Duck Dynasty’s clever Redneck Christmas cash grab

Duck Dynasty has become a ratings winner for A&E, and judging by all the products the network now sells–among other things, there’s a board game, cookbook, and brand-new Christmas album–it’s also doing well generating cash outside of advertisements.

In a press release announcing the Duck Dynasty seasons 1 to 3 “collector’s set,” out Dec. 3, Lionsgate Home Entertainment said in a press release that it is “the most successful TV-on-DVD franchise of the year, with over 2.5 million copies sold.”

But it’s a special Christmas DVD released earlier this month that may be the most blatant attempt to squeeze cash out of their scripted antics.

Duck Dynasty: I’m Dreaming of a Redneck Christmas was released Nov. 5, and features “Louisiana’s bearded, camouflaged millionaires gather to celebrate as only they can.”

While it’s just under $7, the DVD is actually nothing more than last December’s 44-minute season-two finale, which you can buy for $3. The DVD description does say it’s 50 minutes long, but it’s not clear what the extra six minutes may be, since Amazon reviewers confirm that it’s just season two’s Christmas episode–and the whole second season is just $10.

There is another option, though: A&E makes it possible to watch that same episode in just three minutes, and for free, thanks to its Duck Digest web series:

Surprisingly, man not eaten alive on Eaten Alive

Eaten Alive

Discovery Channel’s happy family holiday special Eaten Alive aired Sunday, rewarding viewers for their two full hours of viewing by ensuring that they spent quality time in the company of others instead of wasting that time doing something else that might not have been as satisfying, such as buying things that have labels which accurately reflect their contents.


Winter 2015 reality TV debut schedule

winter 2015 reality TV schedule

Mark your calendars with all these upcoming reality TV show debuts, including Celebrity Apprentice, The Bachelor, and another season of MasterChef Junior, all of which kick off in early January.

There are also 20+ shows debuting in December--including the one-off return of The Sing Off. No winter break for reality TV.

about the writer

Andy Dehnart is a journalist who has covered reality television for more than 15 years and created reality blurred in 2000. A member of the Television Critics Association, his writing and criticism about television, culture, and media has appeared on NPR and in Playboy, Buzzfeed, and many other publications.
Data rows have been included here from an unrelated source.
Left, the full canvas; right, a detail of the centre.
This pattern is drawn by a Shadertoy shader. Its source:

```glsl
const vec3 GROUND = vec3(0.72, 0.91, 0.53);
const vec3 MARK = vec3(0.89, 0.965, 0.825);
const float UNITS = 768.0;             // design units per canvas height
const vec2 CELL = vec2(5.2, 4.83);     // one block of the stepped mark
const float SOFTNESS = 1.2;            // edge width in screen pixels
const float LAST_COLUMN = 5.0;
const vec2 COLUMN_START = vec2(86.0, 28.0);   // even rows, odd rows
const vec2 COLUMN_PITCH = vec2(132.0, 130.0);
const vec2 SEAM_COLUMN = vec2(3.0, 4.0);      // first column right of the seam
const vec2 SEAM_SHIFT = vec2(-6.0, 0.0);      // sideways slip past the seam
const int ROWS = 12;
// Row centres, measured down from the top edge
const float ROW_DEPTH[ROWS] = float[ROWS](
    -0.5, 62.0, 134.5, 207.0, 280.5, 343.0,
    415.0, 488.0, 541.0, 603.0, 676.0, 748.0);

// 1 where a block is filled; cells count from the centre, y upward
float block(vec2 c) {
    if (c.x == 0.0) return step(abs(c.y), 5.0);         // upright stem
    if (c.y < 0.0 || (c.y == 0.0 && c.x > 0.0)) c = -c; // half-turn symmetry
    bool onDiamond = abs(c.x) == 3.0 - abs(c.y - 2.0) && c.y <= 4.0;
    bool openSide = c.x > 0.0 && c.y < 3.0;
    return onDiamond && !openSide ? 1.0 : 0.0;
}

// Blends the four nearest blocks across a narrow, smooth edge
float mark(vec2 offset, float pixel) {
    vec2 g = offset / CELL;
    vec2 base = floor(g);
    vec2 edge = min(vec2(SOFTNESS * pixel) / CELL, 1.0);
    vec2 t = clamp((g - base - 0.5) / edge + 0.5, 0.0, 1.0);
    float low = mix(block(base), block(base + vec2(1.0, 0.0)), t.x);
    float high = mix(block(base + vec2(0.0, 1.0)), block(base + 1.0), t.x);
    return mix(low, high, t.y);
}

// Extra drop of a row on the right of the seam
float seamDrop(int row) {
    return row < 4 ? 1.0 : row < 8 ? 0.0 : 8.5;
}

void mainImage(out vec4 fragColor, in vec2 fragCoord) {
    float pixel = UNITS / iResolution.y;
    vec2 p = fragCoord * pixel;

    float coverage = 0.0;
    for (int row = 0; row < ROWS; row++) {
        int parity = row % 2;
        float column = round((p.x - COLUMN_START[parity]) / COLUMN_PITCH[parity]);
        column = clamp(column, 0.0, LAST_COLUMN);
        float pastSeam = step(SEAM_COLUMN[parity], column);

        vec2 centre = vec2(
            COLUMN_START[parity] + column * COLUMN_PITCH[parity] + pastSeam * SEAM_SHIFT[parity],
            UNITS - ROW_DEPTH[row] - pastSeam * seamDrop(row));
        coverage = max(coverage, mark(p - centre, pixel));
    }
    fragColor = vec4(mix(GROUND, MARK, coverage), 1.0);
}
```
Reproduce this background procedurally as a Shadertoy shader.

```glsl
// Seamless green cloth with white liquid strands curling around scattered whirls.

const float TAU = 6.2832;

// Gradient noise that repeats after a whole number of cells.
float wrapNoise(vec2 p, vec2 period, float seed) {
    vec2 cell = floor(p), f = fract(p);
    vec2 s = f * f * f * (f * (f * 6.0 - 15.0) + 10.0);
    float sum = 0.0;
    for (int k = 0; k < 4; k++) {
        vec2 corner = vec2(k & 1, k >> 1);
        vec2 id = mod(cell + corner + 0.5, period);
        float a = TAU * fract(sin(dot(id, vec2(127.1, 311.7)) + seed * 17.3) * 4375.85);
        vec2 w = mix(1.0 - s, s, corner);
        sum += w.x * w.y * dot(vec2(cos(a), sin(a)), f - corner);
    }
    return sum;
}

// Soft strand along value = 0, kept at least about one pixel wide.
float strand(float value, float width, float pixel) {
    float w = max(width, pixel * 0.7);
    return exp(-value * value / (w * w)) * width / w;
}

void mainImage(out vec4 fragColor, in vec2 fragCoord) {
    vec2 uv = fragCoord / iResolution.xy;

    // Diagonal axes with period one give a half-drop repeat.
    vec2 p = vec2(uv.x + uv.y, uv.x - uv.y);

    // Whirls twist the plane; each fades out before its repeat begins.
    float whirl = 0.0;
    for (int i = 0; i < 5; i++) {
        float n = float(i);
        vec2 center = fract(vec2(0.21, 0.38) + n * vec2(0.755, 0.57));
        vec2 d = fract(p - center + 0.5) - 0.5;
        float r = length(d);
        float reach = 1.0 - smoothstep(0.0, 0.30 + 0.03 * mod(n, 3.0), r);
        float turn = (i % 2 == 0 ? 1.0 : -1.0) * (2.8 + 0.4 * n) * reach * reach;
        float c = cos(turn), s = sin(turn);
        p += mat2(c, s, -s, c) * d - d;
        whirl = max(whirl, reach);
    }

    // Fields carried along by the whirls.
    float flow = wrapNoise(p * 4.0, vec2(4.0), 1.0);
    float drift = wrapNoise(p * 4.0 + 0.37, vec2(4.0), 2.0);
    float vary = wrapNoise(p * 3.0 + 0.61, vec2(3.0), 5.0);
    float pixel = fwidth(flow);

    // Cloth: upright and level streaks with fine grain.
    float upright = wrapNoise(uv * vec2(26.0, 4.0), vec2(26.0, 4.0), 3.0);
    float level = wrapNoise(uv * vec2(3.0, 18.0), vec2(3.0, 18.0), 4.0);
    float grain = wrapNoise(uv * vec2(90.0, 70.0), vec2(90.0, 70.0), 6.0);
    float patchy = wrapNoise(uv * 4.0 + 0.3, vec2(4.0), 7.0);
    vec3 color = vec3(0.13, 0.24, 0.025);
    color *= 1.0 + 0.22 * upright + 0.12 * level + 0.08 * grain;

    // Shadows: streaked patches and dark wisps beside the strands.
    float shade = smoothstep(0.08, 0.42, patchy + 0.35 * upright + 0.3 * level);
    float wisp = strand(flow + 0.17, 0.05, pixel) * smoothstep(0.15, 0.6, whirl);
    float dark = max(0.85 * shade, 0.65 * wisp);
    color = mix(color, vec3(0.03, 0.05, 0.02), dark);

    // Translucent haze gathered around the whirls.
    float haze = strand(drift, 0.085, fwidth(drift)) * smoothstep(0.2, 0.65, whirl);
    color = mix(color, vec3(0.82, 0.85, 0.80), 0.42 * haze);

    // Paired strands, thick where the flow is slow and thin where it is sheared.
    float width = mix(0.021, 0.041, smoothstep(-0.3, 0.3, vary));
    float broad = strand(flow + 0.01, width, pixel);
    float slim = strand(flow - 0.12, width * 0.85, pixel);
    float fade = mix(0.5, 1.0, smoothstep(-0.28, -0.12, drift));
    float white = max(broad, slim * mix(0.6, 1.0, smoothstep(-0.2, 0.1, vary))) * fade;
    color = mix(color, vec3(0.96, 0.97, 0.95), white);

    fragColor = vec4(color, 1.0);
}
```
Andy, 36, also directs the journalism program at Stetson University in Florida, where he teaches creative nonfiction and journalism. He has an M.F.A. in nonfiction writing and literature from Bennington College. More about reality blurred and Andy.